:: RECORDS FOR THIS EXERCISE ::
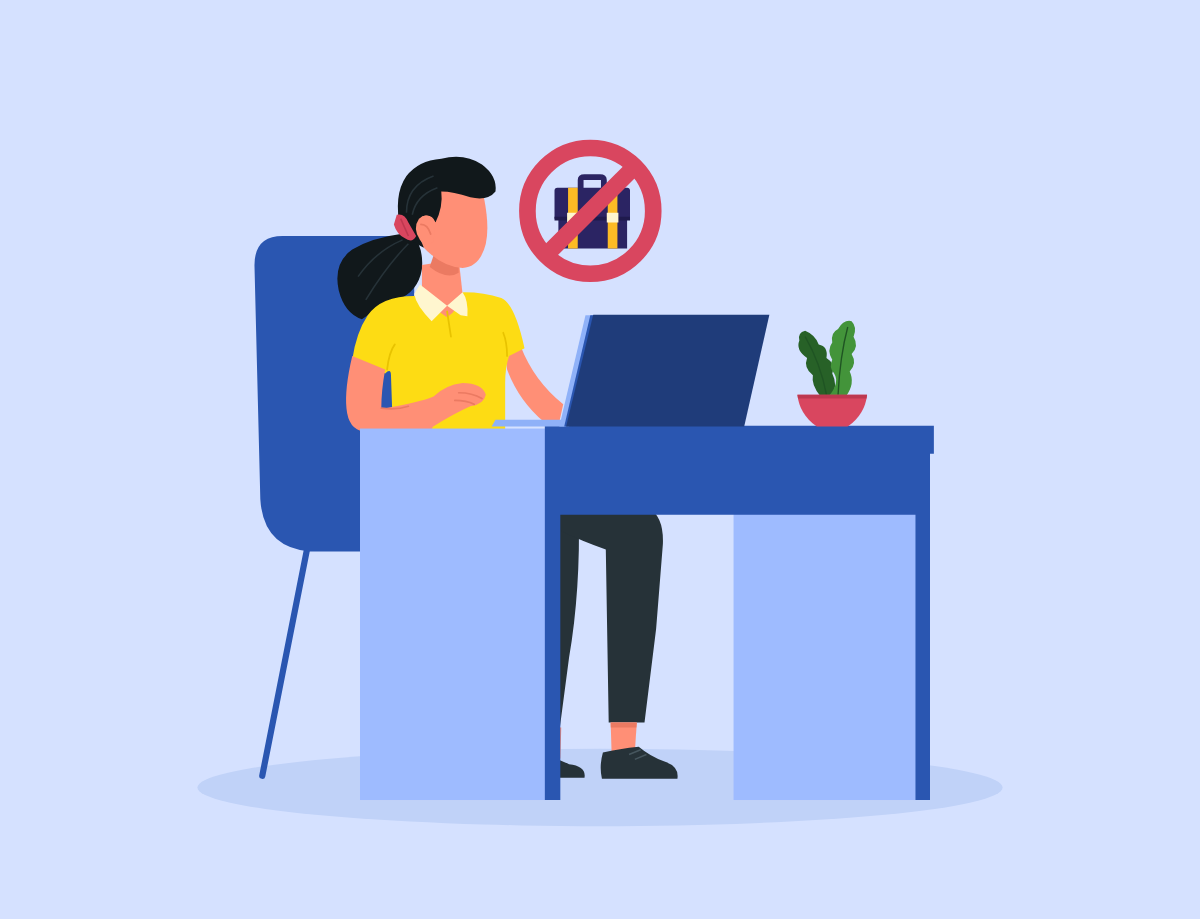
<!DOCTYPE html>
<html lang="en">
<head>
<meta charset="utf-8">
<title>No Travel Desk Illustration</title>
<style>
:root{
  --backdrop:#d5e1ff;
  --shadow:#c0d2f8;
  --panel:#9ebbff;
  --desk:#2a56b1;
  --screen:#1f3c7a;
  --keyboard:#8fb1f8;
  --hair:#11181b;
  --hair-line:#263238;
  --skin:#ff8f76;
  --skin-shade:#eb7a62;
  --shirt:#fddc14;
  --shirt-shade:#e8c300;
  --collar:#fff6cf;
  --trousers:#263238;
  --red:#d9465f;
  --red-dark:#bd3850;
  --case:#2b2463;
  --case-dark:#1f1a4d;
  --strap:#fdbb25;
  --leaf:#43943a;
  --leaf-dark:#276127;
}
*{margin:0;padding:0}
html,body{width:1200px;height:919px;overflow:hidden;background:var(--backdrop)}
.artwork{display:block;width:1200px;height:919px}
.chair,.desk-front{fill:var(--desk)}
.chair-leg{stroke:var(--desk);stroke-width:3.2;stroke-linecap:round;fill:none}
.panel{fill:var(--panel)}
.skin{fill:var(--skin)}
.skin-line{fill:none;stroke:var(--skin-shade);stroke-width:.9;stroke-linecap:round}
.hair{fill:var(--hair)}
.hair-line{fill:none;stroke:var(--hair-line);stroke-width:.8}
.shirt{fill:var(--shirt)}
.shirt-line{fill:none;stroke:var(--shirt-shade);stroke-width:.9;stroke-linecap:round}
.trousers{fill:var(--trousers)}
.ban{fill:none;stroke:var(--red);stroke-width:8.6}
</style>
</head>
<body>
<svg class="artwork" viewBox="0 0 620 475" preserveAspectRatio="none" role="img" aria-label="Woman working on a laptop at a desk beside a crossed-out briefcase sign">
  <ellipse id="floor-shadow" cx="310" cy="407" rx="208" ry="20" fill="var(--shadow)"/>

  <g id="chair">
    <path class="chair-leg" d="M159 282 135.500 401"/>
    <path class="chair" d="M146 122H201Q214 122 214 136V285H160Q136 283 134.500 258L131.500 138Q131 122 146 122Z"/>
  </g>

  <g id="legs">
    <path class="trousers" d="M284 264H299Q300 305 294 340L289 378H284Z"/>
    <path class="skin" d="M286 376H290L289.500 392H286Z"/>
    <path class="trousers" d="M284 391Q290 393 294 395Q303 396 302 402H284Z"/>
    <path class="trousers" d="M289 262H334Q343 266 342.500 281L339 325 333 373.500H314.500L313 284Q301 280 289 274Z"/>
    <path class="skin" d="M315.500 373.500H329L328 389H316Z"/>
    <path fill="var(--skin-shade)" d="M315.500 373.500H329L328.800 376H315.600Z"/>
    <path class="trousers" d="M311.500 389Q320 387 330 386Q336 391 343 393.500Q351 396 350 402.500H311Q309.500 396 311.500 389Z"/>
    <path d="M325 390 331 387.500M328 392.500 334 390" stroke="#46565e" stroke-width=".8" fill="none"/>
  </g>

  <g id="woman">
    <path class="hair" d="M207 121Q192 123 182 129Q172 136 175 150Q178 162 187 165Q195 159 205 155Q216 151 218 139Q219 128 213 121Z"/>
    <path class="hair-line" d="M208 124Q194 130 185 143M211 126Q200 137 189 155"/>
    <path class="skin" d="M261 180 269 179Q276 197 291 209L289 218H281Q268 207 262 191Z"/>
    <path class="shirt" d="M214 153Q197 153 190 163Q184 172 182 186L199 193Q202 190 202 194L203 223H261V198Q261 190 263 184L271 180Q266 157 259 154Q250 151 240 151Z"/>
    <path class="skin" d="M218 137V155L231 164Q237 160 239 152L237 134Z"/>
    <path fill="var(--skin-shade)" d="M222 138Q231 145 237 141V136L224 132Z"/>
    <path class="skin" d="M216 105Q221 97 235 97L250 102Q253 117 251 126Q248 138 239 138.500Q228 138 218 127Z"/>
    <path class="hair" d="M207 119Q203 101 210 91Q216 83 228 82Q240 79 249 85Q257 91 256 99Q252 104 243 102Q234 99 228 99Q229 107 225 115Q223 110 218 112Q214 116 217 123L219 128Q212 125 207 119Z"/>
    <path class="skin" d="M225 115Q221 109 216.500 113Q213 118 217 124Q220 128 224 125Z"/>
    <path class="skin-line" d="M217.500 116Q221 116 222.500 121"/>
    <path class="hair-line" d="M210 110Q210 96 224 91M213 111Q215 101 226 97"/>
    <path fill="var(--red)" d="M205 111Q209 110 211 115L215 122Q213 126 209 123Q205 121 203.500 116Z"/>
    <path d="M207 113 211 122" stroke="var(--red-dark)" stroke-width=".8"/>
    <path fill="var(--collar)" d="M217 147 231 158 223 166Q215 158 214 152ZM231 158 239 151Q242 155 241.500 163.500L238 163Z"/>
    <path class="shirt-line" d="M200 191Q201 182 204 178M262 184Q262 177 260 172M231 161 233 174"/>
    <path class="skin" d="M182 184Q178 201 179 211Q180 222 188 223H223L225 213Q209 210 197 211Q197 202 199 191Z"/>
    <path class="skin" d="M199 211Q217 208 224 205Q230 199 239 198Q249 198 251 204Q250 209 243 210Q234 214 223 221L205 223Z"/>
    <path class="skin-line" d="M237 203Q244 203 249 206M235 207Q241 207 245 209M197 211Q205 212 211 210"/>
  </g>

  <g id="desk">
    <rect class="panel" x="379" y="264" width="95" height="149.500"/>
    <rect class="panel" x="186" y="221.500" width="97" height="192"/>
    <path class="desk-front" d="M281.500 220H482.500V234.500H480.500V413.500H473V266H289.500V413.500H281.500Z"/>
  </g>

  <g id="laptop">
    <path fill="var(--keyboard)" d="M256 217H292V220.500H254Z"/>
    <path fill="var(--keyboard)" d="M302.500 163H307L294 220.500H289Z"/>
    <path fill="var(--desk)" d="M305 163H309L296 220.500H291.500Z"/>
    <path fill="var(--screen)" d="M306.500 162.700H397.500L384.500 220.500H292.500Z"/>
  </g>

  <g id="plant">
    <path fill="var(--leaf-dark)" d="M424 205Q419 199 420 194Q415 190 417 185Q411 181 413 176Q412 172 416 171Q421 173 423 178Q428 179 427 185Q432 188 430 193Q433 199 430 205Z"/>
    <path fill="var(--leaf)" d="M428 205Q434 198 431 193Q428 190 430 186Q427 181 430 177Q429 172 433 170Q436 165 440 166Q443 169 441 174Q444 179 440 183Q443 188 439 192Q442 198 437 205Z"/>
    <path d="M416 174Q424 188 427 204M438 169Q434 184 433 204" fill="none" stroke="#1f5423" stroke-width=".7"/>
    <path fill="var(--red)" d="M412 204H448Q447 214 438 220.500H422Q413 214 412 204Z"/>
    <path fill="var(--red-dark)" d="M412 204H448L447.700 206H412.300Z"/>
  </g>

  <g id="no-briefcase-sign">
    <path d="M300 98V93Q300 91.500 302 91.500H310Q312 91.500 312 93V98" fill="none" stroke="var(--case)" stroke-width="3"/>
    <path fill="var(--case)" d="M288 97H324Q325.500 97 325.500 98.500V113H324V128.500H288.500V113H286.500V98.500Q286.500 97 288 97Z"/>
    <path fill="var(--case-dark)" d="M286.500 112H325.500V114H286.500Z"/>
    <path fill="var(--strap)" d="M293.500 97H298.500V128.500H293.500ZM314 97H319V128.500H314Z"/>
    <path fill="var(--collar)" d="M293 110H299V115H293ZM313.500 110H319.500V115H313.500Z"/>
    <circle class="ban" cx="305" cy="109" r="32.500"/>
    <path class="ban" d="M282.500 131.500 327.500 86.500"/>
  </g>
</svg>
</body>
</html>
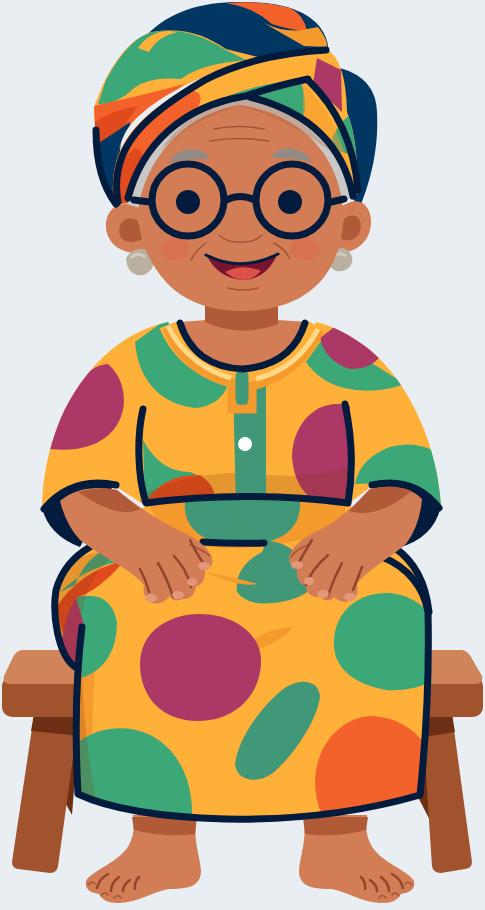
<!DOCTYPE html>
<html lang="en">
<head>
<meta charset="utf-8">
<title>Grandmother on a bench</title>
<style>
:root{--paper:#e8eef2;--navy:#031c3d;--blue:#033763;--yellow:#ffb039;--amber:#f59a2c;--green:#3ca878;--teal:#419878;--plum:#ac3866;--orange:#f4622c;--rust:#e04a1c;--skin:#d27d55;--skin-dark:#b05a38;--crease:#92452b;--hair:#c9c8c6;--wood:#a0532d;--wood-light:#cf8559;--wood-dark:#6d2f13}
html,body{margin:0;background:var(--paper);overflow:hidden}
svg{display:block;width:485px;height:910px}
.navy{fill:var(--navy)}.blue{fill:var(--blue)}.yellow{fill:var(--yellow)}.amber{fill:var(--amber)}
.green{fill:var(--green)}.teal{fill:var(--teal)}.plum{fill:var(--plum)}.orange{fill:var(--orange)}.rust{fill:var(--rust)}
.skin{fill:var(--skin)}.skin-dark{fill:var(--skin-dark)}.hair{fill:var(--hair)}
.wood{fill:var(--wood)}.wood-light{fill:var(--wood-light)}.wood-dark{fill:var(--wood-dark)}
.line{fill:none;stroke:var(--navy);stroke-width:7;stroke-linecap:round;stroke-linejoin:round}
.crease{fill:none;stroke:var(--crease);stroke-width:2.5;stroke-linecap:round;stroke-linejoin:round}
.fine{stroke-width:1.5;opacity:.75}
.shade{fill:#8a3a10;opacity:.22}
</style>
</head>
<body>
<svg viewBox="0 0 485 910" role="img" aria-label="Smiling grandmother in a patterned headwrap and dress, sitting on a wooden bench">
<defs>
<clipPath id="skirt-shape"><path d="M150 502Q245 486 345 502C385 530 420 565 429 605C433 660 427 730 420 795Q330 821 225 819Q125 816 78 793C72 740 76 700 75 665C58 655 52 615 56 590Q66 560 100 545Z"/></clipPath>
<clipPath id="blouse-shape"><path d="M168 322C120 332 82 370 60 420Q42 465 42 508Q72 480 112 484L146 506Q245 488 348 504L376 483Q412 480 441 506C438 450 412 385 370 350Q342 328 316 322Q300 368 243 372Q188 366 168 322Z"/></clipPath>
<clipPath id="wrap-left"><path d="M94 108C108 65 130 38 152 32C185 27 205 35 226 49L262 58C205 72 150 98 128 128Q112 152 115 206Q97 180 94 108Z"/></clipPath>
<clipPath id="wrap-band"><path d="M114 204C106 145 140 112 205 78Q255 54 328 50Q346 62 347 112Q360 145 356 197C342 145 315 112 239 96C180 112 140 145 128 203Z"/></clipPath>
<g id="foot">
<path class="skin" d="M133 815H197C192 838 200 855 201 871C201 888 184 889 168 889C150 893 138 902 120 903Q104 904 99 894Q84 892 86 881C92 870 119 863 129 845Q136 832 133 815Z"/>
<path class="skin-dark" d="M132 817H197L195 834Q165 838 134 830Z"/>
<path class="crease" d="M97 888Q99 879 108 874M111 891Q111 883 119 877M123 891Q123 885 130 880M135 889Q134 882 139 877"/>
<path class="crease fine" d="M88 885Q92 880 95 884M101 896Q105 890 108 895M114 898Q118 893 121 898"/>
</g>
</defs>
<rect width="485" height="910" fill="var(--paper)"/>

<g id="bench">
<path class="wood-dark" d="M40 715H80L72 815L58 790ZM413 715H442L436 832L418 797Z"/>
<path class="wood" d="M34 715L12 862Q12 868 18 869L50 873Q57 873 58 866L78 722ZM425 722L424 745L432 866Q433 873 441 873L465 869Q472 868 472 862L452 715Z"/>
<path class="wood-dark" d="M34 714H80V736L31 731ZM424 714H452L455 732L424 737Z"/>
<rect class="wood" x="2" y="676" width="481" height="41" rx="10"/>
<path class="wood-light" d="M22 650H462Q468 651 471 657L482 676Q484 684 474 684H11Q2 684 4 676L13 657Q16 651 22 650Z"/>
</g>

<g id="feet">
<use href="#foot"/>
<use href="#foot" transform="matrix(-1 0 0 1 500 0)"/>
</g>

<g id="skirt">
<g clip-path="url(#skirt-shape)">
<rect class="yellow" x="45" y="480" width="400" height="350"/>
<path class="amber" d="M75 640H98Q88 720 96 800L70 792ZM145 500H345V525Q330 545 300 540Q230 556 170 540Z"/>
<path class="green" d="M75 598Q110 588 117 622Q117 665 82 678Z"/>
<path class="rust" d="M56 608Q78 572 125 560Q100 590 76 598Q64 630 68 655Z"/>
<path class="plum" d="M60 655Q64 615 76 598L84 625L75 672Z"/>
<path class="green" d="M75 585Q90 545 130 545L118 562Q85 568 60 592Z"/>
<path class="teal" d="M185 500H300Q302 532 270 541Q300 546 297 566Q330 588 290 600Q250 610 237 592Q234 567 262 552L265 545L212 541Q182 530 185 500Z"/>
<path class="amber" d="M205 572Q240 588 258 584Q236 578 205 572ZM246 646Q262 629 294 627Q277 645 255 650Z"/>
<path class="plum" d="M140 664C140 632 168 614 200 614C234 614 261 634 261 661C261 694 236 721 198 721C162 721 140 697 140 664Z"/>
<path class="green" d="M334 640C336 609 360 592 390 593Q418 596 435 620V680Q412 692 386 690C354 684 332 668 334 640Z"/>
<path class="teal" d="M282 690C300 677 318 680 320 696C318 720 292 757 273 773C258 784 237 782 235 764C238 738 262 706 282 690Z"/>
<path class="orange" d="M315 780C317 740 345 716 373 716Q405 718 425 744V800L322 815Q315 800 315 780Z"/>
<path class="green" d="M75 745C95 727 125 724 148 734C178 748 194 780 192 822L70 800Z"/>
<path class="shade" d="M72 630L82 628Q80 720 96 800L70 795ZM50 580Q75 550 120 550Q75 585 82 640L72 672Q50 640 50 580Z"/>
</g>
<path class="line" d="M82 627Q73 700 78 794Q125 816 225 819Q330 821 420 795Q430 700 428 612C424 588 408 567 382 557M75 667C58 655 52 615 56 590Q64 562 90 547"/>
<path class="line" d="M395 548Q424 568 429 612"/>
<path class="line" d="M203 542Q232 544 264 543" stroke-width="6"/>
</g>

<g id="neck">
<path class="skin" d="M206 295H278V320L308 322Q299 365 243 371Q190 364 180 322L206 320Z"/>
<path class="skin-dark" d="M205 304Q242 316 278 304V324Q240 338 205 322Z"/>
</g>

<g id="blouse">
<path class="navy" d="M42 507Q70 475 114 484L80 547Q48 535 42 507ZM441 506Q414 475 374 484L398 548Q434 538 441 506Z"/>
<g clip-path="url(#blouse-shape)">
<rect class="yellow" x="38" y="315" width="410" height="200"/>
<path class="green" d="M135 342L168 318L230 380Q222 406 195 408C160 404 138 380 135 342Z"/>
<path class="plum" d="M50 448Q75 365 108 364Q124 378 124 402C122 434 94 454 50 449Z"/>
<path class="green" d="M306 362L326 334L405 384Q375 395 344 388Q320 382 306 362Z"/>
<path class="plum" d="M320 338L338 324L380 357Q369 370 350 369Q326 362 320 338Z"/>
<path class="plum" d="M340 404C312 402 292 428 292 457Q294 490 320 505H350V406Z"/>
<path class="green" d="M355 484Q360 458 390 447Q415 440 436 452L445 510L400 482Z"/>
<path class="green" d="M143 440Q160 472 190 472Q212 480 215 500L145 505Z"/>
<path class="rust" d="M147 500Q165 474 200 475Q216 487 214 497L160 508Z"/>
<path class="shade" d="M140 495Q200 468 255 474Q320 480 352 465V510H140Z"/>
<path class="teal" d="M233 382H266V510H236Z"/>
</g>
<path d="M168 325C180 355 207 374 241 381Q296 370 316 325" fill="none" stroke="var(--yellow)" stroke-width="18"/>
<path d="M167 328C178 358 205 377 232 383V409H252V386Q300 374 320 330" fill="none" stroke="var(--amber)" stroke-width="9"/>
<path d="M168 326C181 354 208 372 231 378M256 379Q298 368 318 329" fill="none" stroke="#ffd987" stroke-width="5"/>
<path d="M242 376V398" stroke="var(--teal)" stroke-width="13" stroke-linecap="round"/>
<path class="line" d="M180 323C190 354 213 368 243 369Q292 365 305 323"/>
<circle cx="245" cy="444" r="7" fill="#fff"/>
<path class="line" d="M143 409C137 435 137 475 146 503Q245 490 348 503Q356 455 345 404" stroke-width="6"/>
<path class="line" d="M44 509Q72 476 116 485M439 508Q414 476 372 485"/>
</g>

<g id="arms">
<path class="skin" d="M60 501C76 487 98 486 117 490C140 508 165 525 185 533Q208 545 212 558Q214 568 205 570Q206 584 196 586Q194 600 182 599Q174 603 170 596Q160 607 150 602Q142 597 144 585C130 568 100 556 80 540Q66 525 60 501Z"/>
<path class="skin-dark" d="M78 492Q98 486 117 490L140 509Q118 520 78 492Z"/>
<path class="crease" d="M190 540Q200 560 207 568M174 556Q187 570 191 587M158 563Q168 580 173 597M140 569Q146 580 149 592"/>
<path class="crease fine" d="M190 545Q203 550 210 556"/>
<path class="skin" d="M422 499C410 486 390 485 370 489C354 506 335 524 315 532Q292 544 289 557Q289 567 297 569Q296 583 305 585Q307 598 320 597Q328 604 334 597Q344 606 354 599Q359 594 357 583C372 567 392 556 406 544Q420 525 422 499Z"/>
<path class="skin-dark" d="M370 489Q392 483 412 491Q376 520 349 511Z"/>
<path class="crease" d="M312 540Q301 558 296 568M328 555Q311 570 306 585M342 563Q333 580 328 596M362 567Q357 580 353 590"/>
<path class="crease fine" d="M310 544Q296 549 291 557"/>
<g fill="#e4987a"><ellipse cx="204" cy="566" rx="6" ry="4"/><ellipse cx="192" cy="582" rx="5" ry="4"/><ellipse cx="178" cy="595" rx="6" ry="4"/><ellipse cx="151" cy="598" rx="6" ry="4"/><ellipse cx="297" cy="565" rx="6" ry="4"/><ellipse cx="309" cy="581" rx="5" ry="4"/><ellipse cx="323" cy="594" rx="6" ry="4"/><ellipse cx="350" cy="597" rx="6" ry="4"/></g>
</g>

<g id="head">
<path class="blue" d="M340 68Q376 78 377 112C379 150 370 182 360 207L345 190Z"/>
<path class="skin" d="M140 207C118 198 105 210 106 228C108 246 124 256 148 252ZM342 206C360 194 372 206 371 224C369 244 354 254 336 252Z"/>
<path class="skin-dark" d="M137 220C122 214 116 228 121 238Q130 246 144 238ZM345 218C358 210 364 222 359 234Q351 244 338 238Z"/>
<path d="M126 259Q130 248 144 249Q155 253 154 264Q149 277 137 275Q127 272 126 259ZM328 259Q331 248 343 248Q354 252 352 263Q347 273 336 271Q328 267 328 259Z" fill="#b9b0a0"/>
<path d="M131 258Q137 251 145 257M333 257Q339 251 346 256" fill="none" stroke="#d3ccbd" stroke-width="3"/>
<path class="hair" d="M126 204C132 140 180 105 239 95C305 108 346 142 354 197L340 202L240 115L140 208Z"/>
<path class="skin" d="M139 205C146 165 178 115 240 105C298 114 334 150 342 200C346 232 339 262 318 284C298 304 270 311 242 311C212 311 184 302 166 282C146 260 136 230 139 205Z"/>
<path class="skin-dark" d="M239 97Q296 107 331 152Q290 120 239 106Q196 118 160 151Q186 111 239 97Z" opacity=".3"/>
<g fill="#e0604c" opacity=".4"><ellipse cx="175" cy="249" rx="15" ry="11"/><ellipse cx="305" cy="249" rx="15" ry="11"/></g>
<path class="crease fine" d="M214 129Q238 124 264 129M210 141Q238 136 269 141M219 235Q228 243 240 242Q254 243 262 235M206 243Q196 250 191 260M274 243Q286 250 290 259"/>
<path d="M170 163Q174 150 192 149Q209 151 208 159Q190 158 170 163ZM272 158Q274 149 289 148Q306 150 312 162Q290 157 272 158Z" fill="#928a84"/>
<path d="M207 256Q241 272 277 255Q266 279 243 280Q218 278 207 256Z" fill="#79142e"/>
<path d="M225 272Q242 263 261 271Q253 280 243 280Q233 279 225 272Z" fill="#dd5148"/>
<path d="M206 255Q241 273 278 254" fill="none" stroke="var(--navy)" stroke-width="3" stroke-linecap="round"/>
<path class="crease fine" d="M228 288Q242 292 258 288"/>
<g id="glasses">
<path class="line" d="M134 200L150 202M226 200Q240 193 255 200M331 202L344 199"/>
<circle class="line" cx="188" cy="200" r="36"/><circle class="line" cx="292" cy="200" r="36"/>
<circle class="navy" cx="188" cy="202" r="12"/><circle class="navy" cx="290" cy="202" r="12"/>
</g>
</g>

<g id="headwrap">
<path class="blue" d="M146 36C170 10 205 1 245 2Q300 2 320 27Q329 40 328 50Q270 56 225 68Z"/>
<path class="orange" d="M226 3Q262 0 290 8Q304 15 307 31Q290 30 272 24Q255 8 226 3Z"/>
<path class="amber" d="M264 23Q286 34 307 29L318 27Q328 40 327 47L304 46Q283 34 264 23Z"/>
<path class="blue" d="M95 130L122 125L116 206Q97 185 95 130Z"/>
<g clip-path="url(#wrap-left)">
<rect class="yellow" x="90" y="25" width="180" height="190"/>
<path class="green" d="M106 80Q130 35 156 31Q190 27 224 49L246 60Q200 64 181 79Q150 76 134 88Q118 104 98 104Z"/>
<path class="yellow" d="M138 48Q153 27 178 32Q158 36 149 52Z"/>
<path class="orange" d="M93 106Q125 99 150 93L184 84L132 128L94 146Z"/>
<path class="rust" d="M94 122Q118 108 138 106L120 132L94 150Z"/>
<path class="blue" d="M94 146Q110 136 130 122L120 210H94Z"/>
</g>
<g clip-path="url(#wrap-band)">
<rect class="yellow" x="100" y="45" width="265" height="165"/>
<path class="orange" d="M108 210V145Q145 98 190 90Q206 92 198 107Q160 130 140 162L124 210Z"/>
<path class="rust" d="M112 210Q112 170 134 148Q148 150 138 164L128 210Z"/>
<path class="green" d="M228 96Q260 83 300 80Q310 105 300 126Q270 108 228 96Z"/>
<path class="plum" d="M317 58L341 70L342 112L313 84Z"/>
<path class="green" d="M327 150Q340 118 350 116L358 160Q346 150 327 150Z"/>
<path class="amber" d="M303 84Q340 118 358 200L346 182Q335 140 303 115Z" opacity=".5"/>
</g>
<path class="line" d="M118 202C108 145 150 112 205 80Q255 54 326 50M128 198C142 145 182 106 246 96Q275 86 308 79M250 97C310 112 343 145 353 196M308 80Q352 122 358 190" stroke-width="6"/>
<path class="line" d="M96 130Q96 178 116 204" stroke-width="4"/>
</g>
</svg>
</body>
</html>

:: WHAT IS EXPECTED ::
If a line in the material above contains "rect", show that line.

:: TASK RESPONSE ::
    <rect class="panel" x="379" y="264" width="95" height="149.500"/>
    <rect class="panel" x="186" y="221.500" width="97" height="192"/>
<rect width="485" height="910" fill="var(--paper)"/>
<rect class="wood" x="2" y="676" width="481" height="41" rx="10"/>
<rect class="yellow" x="45" y="480" width="400" height="350"/>
<rect class="yellow" x="38" y="315" width="410" height="200"/>
<rect class="yellow" x="90" y="25" width="180" height="190"/>
<rect class="yellow" x="100" y="45" width="265" height="165"/>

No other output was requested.